My paddlers and boat captain luckily had managed to avoid “Fiji time” and were waiting for me at the start. I set up my support canoe with gels taped onto the side, antihistamines and painkillers taped to the other side in case of any stingers and attached my drink bottles to ropes for them to retrieve and taught my second paddler how to use my waterproof camera.
|Lou and I before the start
Thankfully it didn’t stick in my head, but there were plenty of other swimmers who commented at the finish that they had!!

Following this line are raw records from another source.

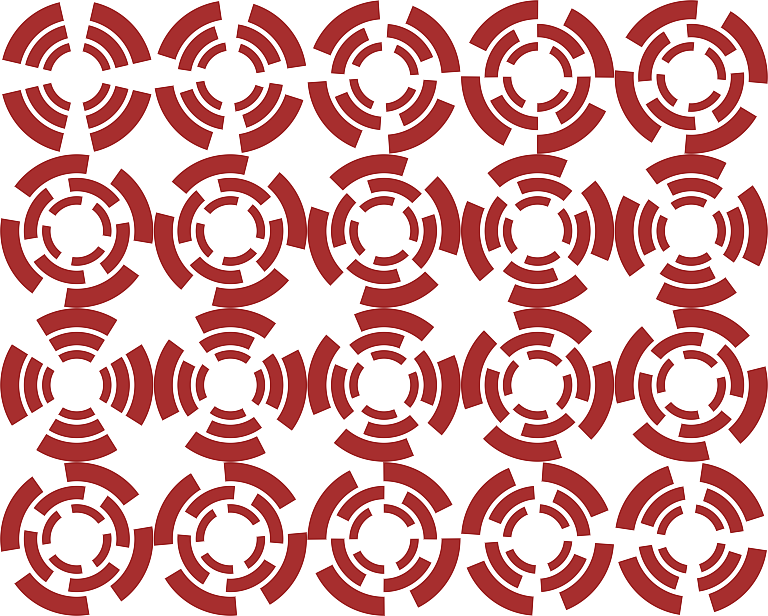
Reproduce this pattern procedurally as a Shadertoy shader.

```glsl
// Five by four grid of discs, each made of three concentric rings cut into four arcs.
// Reading from the top left, every cell advances a quarter turn by one twentieth:
// the outer and inner rings turn clockwise, the middle ring turns the other way.

const float PI = 3.14159265;

// Signed distance to a ring with four evenly spaced gaps; angle runs clockwise from the top.
float brokenRing(vec2 p, float innerRadius, float outerRadius, float gapAngle) {
    float radius = length(p);
    float band = abs(radius - 0.5 * (innerRadius + outerRadius)) - 0.5 * (outerRadius - innerRadius);

    // Fold the angle into the quadrant centred on the nearest gap.
    float angle = atan(p.x, -p.y + 1e-6) - gapAngle;
    float fromGap = abs(mod(angle + PI / 4.0, PI / 2.0) - PI / 4.0);
    float gap = radius * sin(radians(13.0) - fromGap);
    return max(band, gap);
}

void mainImage(out vec4 fragColor, in vec2 fragCoord) {
    // Grid coordinates, counted from the top left corner.
    vec2 uv = fragCoord / iResolution.xy;
    vec2 grid = vec2(uv.x, 1.0 - uv.y) * vec2(5.0, 4.0);
    vec2 cell = floor(grid);
    vec2 p = grid - cell - 0.5;
    float pixel = 4.0 / iResolution.y;

    // Quarter turn spread over the twenty cells.
    float turn = (cell.x + 5.0 * cell.y) / 20.0 * PI / 2.0;

    // Nearest of the three rings.
    float d = brokenRing(p, 0.375, 0.498, turn);
    d = min(d, brokenRing(p, 0.258, 0.345, -turn));
    d = min(d, brokenRing(p, 0.171, 0.226, turn));

    // Brick red fill with a thin darker rim on white.
    float rim = smoothstep(-0.5 * pixel, 0.5 * pixel, d + 0.008);
    vec3 ink = mix(vec3(0.655, 0.18, 0.18), vec3(0.56, 0.05, 0.05), rim);
    float coverage = 1.0 - smoothstep(-0.5 * pixel, 0.5 * pixel, d);
    fragColor = vec4(mix(vec3(1.0), ink, coverage), 1.0);
}
```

And we were off. I swam off at a nice even pace looking for my paddlers and boat that picked me up at the 200m mark. My second paddler was quite excited and spent the first 10 minutes taking heaps of photos of me swimming. It’s a pity there was a nice big droplet on the lens, as he could have had some winning shots there, but it was very entertaining for everyone. After about 10 minutes he got bored and climbed in the boat, opting to sit in the chair and watch me rather than paddle with me. Thankfully Kelly was tougher than that and stayed with me the whole race.
After about 700m it seemed like they had taken my instructions of “make sure you tell me if I start swimming off course” to heart. Kelly would flap his hand every 10 minutes or so like he was swatting a fly and I had to determine which way he wanted me to turn. It was like learning a bizarre style of sign language, but after about 3 hours I started to get the hang of it.
And so the 18km swim to Beachcomber went. I sat on a pretty solid pace of 3.5-4km per hour which was faster than I had planned, but comfortable. The conditions were extremely rough, high seas, choppy and I swallowed a hell of a lot of sea water. My paddler was instructed to indicate to me at 15 minute intervals so I could eat and drink on alternates. It was extremely hot, and I quickly started to dehydrate with a good headache kicking in around the second hour. It was just not possible to get enough fluid into me to hydrate (sea water didn’t count unfortunately!)
Total time 5 hours 14 minutes
Total distance swum : 19.2km
Total Gels consumed: 10
Total liquids consumed: 2.2L
Total marine life spotted: 0
Total celebratory cocktails: ?
|Post race: Cocktails and celebrations for all!